The Senate Education Committee voted May 9 to approve the measure, HB4870, which has already seen House approval and returned to committee for another round.
Sponsored by Sen. Cristina Castro (D-Elgin) and co-sponsored by Rep. Lou Lang (D-Skokie), the legislation will allow medical cannabis to be administered on the school premises or bus to any student who is a qualified patient under the Compassionate Use of Medical Cannabis Pilot Program Act.
The bill is also known as Ashley’s Law, named after an 11-year-old Schaumburg student who suffers from leukemia and epilepsy and found significant relief from the drug.
Castro said the student wears a medically infused patch on her foot and is also given cannabis oil drops.
Testifying in tears on behalf of her daughter, Maureen Surin shared with committee members the difficult medical battle her daughter has suffered, which has included chemotherapy and brain surgery.
Sen. Jason Barickman (R-Bloomington) asked Surin about the nationally recognized lawsuit the family endured.
“Does this remain a federal issue with the school?” Barickman asked.
No, according to Surin, who said though the family won in court and has been given the approval to administer the drug to their daughter on school grounds, the couple needs legislation to allow an onsite school nurse to administer the drug since there is a danger in waiting to give the drug if Ashley goes into a seizure.

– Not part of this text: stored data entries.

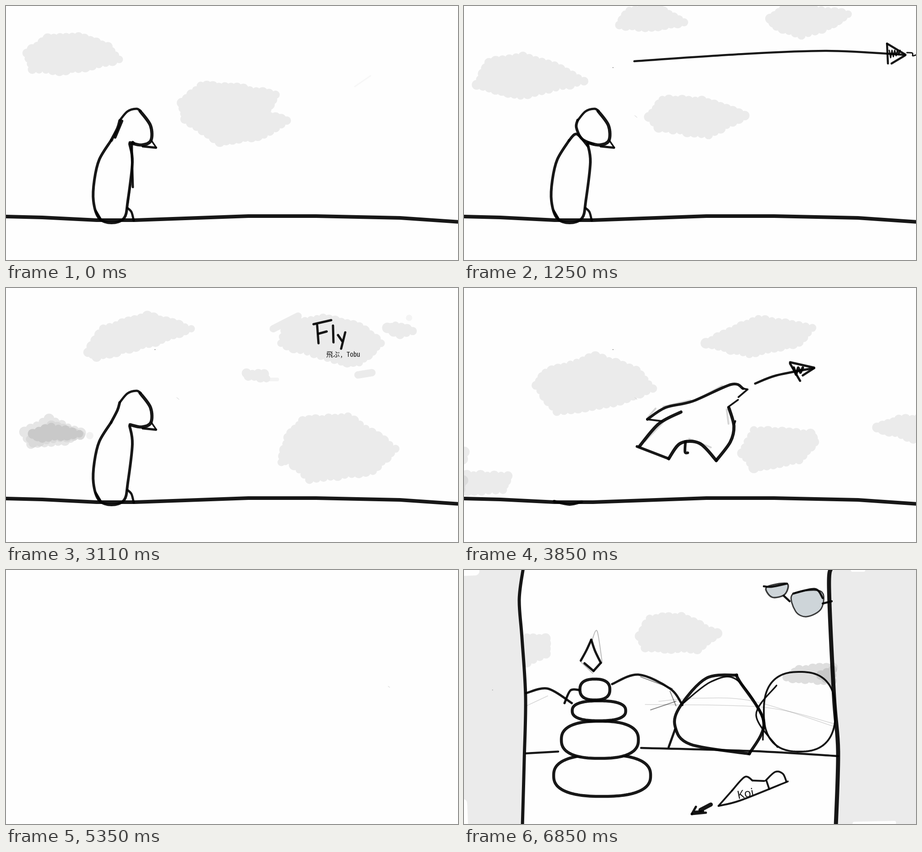
An HTML page with a canvas for the animation above (8 s loop, 998 by 561 pixels).

```html
<!DOCTYPE html>
<html lang="en">
<head>
<meta charset="utf-8">
<style>
html, body { margin: 0; width: 100%; height: 100%; overflow: hidden; background: #fefefe; }
canvas { display: block; }
</style>
</head>
<body>
<canvas id="stage" width="998" height="561"></canvas>
<script>
const ctx = document.getElementById('stage').getContext('2d');
const PAPER = '#fefefe', CLOUD = '#ebebeb';
const INK = 'rgba(0,0,0,.91)', GREY = 'rgba(0,0,0,.45)', PALE = 'rgba(0,0,0,.16)';
ctx.lineCap = ctx.lineJoin = 'round';

const points = text => text.split(' ').map(s => s.split(',').map(Number));

// Smooth curve through "x,y x,y ..."
function trace(text, closed) {
  const p = points(text), n = p.length;
  const at = i => closed ? p[(i + n) % n] : p[Math.max(0, Math.min(n - 1, i))];
  ctx.beginPath();
  ctx.moveTo(...p[0]);
  for (let i = 0; i < (closed ? n : n - 1); i++) {
    const [a, b, c, d] = [at(i - 1), at(i), at(i + 1), at(i + 2)];
    ctx.bezierCurveTo(b[0] + (c[0] - a[0]) / 6, b[1] + (c[1] - a[1]) / 6,
      c[0] - (d[0] - b[0]) / 6, c[1] - (d[1] - b[1]) / 6, ...c);
  }
  if (closed) ctx.closePath();
}

// Strokes separated by "/"
function ink(width, text, color = INK) {
  ctx.lineWidth = width;
  ctx.strokeStyle = color;
  for (const part of text.split('/')) {
    trace(part);
    ctx.stroke();
  }
}

// Polygon with seeded round bumps along its edge
function cloud(text, color = CLOUD) {
  const p = points(text);
  let seed = p[0][0] + 20;
  const rand = () => (seed = (seed * 97 + 31) % 997) / 997;
  ctx.fillStyle = color;
  ctx.beginPath();
  p.forEach(([x, y], i) => {
    const [u, v] = p[(i + 1) % p.length];
    ctx.lineTo(x, y);
    const steps = Math.ceil(Math.hypot(u - x, v - y) / 16);
    for (let k = 0; k < steps; k++) {
      const f = k / steps, r = 8 + 4 * rand();
      const bx = x + (u - x) * f, by = y + (v - y) * f;
      bumps.push([bx, by, r]);
    }
  });
  ctx.fill();
  bumps.splice(0).forEach(b => dot(...b, color));
}
const bumps = [];

function dot(x, y, r, color) {
  ctx.fillStyle = color;
  ctx.beginPath();
  ctx.arc(x, y, r, 0, 7);
  ctx.fill();
}

function scribble(x, y, step, height, turns, width) {
  ctx.lineWidth = width;
  ctx.strokeStyle = INK;
  ctx.beginPath();
  for (let i = 0; i <= turns; i++) ctx.lineTo(x + i * step, y + (i % 2) * height * (1 - i / turns / 2));
  ctx.stroke();
}

function label(text, x, y, font, angle = 0) {
  ctx.save();
  ctx.translate(x, y);
  ctx.rotate(angle);
  ctx.fillStyle = '#161616';
  ctx.font = font;
  ctx.fillText(text, 0, 0);
  ctx.restore();
}

function ground() {
  ctx.lineWidth = 8;
  ctx.strokeStyle = INK;
  ctx.beginPath();
  points('-5,465 80,467 200,473 285,473 535,464 685,464 870,468 1003,477').forEach(p => ctx.lineTo(...p));
  ctx.stroke();
}

function specks() {
  dot(329, 136, 1, '#777');
  ink(1, '377,242 382,246', '#ccc');
}

const NECK = '251,253 246,270 232,297';

function penguin() {
  ground();
  ink(6, '232,297 206,339 195,385 193,430 205,468 233,479 261,468 269,430 279,345 273,305');
  ink(5, '198,452 211,474/268,446 277,455 282,474');
  ink(7, '296,232 319,264 320,297 300,307 274,302');
  ink(5, '251,253 268,233 288,227 297,232/302,310 331,313');
  ink(3.5, '321,297 332,313');
}

function still() {
  cloud('46,104 92,72 160,68 225,90 250,118 160,138 118,143 58,140');
  cloud('388,214 430,176 510,180 595,196 570,240 620,253 570,285 472,300 395,250');
  ink(3, '770,178 805,154', '#f7f7f7');
  penguin();
  ink(6, NECK + '/256,254 241,290');
  ink(3, '242,278 235,298/275,395 270,435', GREY);
  ink(5, '283,303 278,309 280,400');
}

function flyBy() {
  cloud('-9,0 95,8 200,33 60,55 -9,52');
  cloud('241,185 265,174 330,171 336,182 255,190');
  cloud('438,317 445,277 520,265 590,237 645,250 714,290 690,310 600,319');
  cloud('699,155 717,122 815,103 968,132 905,200 815,215 715,182');
  ink(3, '-3,190 100,151 200,135 260,130', 'rgba(0,0,0,.7)');
  ink(3.5, '236,103 237,155/236,103 296,127/237,155 296,128', 'rgba(0,0,0,.75)');
  scribble(240, 121, 5, 14, 7, 2.5);
  ink(4, '312,130 322,122 330,134/330,134 340,121 346,133');
  label('FableWren', 73, 141, '30px "Noto Sans", sans-serif', -.08);
  label('flys by', 114, 177, '29px "Noto Sans", sans-serif');
  penguin();
  ink(6, NECK);
  ink(7, '272,237 255,253', GREY);
}

function passing() {
  cloud('28,174 55,125 130,111 200,132 265,166 125,198');
  cloud('343,42 365,10 430,5 486,36 400,48');
  cloud('676,28 715,0 848,18 805,45 745,65 690,45');
  cloud('408,245 438,207 525,209 620,242 540,285 430,268');
  specks();
  ink(4.5, '376,122 600,107 800,99 975,108/934,83 936,127/934,83 974,107/944,127 974,109');
  scribble(939, 98, 3, 17, 8, 3);
  ink(3, '978,103 990,104 991,110 1001,107');
  penguin();
  ink(6, '251,252 248,268 260,293 285,305/232,297 249,283 274,310');
}

function word() {
  cloud('181,142 215,90 312,62 409,90 330,118 200,152');
  cloud('607,122 620,80 700,66 780,85 828,122 780,165 740,163 620,128');
  ink(16, '590,90 645,62', CLOUD);
  cloud('842,88 860,82 898,95 870,103');
  dot(890, 66, 7, '#f4f4f4');
  ink(8, '582,202 599,202', '#f3f3f3');
  cloud('531,188 570,190 575,200 535,195');
  ink(16, '777,192 808,187', CLOUD);
  cloud('608,385 622,330 655,293 755,284 860,355 810,404 670,423 625,380');
  dot(185, 326, 8, '#f1f1f1');
  cloud('41,318 95,289 165,320 130,337 55,345', '#e6e6e6');
  cloud('52,334 100,303 164,325 60,342', '#dadada');
  cloud('59,322 100,307 162,322 80,332', '#c9c9c9');
  ink(5, '679,80 718,71/687,82 690,122/690,101 708,96/722,83 723,120/733,104 742,117/749,98 740,134');
  label('飛ぶ, Tobu', 707, 152, '15px "Noto Sans Mono CJK JP", "Noto Sans CJK JP", monospace');
  specks();
  penguin();
  ink(6, NECK);
}

function takeoff() {
  cloud('534,122 600,90 650,68 769,88 740,120 630,146');
  cloud('159,215 180,187 290,151 380,182 417,222 330,254 205,273');
  cloud('614,365 640,314 765,322 774,340 740,380 640,397');
  cloud('912,308 960,290 1005,288 1005,338');
  cloud('-9,360 1,362 -3,378');
  cloud('-9,413 97,415 86,446 -9,450');
  cloud('-9,413 -2,425 -9,445', '#dcdcdc');
  specks();
  ground();
  ink(6, '199,471 233,478 260,472');
  ink(4, '404,288 423,266/440,262 500,248/508,249 570,216/400,338 445,291/580,268 584,300/497,333 545,352', PALE);
  ink(6, '405,290 445,264 505,250 590,213 616,222/452,377 382,350/489,339 488,362 494,364');
  ink(4, '616,222 626,224/626,224 606,241/404,290 437,294/583,263 605,247/599,294 597,300');
  ink(7, '585,265 596,305 588,340 557,381/557,381 520,343 478,343 452,377/388,349 430,300 479,274');
  ink(5, '643,211 690,193 772,177/720,164 773,176/773,177 748,193/720,167 742,205');
  scribble(728, 176, 5, 17, 4, 6);
}

function blank() {
  ink(1.5, '844,257 847,259', '#ddd');
}

// Side band between a wavy frame line and the stage edge
function band(line, edge) {
  trace(line);
  ctx.lineTo(edge, 566);
  ctx.lineTo(edge, -5);
  ctx.fillStyle = CLOUD;
  ctx.fill();
}

// Rounded boulder (superellipse)
function stone(cx, cy, rx, ry, width = 6.5, fill = PAPER) {
  const bend = v => Math.sign(v) * Math.abs(v) ** .8;
  ctx.beginPath();
  for (let a = 0; a < 6.28; a += .05) ctx.lineTo(cx + rx * bend(Math.cos(a)), cy + ry * bend(Math.sin(a)));
  ctx.closePath();
  ctx.fillStyle = fill;
  ctx.fill();
  ctx.lineWidth = width;
  ctx.strokeStyle = INK;
  ctx.stroke();
}

function lantern(shape, width) {
  trace(shape, true);
  ctx.fillStyle = '#ced5d9';
  ctx.fill();
  ctx.lineWidth = width;
  ctx.strokeStyle = 'rgba(0,0,0,.75)';
  ctx.stroke();
}

function garden() {
  const left = '131,-5 122,65 128,150 136,280 133,420 129,566';
  const right = '811,-5 806,40 817,280 826,400 821,566';
  cloud('139,150 180,151 181,185 139,205');
  cloud('388,146 410,107 480,103 559,140 515,175 400,172');
  band(left, 0);
  band(right, 998);
  ink(18, '0,4 25,3/-2,515 0,561', PAPER);
  ink(8, '858,0 882,0/862,560 950,558', PAPER);
  cloud('712,237 740,220 815,215 808,245', '#dedede');
  cloud('788,232 814,220 811,245', '#c8c8c8');
  dot(63, 265, 1.2, '#bbb');

  // Sketch lines
  ink(1.5, '430,290 520,283 640,290 818,346/400,297 660,303 815,339/138,300 185,278', PALE);
  ink(2, '412,309 468,290/455,268 468,300/390,236 460,262', GREY);
  ink(2, '283,154 294,135 305,204/257,202 284,228', '#bbb');

  // Bushes and horizon
  ink(5, '137,272 185,262 238,294/222,294 235,266 254,265/327,252 385,231 455,262 482,298/466,352 452,391');
  ink(4.5, '137,405 208,401/391,393 640,400 826,411');
  ink(6.5, '602,232 535,239 478,300 466,345 500,385 630,406/602,232 608,245 662,335 630,406');
  ink(3.5, '483,295 545,247 600,241 655,315 660,375/690,255 645,320 692,391');
  stone(741, 313, 79, 88, 4, 'transparent');

  // Stone tower, bottom up
  stone(305, 454, 107, 46);
  stone(300, 375, 85, 41);
  stone(298, 311, 59, 22);
  stone(289, 264, 33, 23);
  ink(5, '281,154 270,178 258,200/281,154 289,178 302,205/302,205 286,223/286,223 266,206');

  // Hanging lanterns
  lantern('668,38 713,30 708,54 680,60', 3.5);
  lantern('726,53 788,47 789,85 757,103 732,91', 3);
  ink(4.5, '662,36 680,37 713,30/727,52 775,42 792,62/792,74 812,69/706,57 719,69');

  ink(7, left);
  ink(9, right);

  // Fish and its direction
  ink(4, '562,521 592,487/592,487 620,457 637,465/637,465 663,466/666,465 687,446 704,450 712,468/562,521 610,509 715,467/674,484 668,466');
  label('Koi', 605, 506, '25px "Noto Sans", sans-serif', -.2);
  ink(9, '545,518 522,530');
  ink(5, '503,539 512,523/503,539 534,536/510,534 528,533');
}

const scenes = [[0, still], [500, flyBy], [1250, passing], [2000, word], [3850, takeoff], [5350, blank], [6850, garden]];
let shown;

function tick(now) {
  const t = now % 8000;
  const scene = scenes.filter(s => s[0] <= t).pop()[1];
  if (scene !== shown) {
    shown = scene;
    ctx.fillStyle = PAPER;
    ctx.fillRect(0, 0, 998, 561);
    scene();
  }
  requestAnimationFrame(tick);
}
tick(0);
</script>
</body>
</html>
```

“We just want our daughter to be in school with her medicine like all the other kids,” Surin said.
Sen. Chuck Weaver (R-Peoria) said while he is happy Ashley is in a healthy place, he worries about the drug's manufacturer and bill text.
“Do you know if the product you are using is made in Illinois,” Weaver asked, adding he questions the lack of Federal Drug Administration (FDA) approval and small manufacturers producing with no proper oversight.
Addressing the bill text that reads “medically infused cannabis products,” Weaver wanted to know from Castro how much farther than CBD and minor THC does it go.
“I don’t see in the language that it limits to that as opposed to having higher THC levels,” Weaver said.
Castro said the language was very clear, but not clear enough for Weaver.
“I have two choices, and one could be a no vote, so someone has to explain me off of that no vote,” Weaver said.
Sen. Sue Rezin (R-Morris) said his question was understandable.
“I will defer to my colleague that when this bill is passed, and the language is brought to the floor, you can make sure the language and the intent is what we believe on this side,” Rezin said. “I think it is a valid question, and I just want to make sure everybody is on the same page.”
Weaver said if Castro was willing to work on the text he could be swayed, saying she should not be offended if he votes no until he feels more comfortable.
SB4870 passed through committee with 9 votes and moved to the Senate floor for debate.
Surin said she hopes in the future medical marijuana will be removed from the controlled substance list and viewed as other acceptable medications.
“It has no side effects and it’s been like a dream and we need you to help us continue the dream,” Surin said.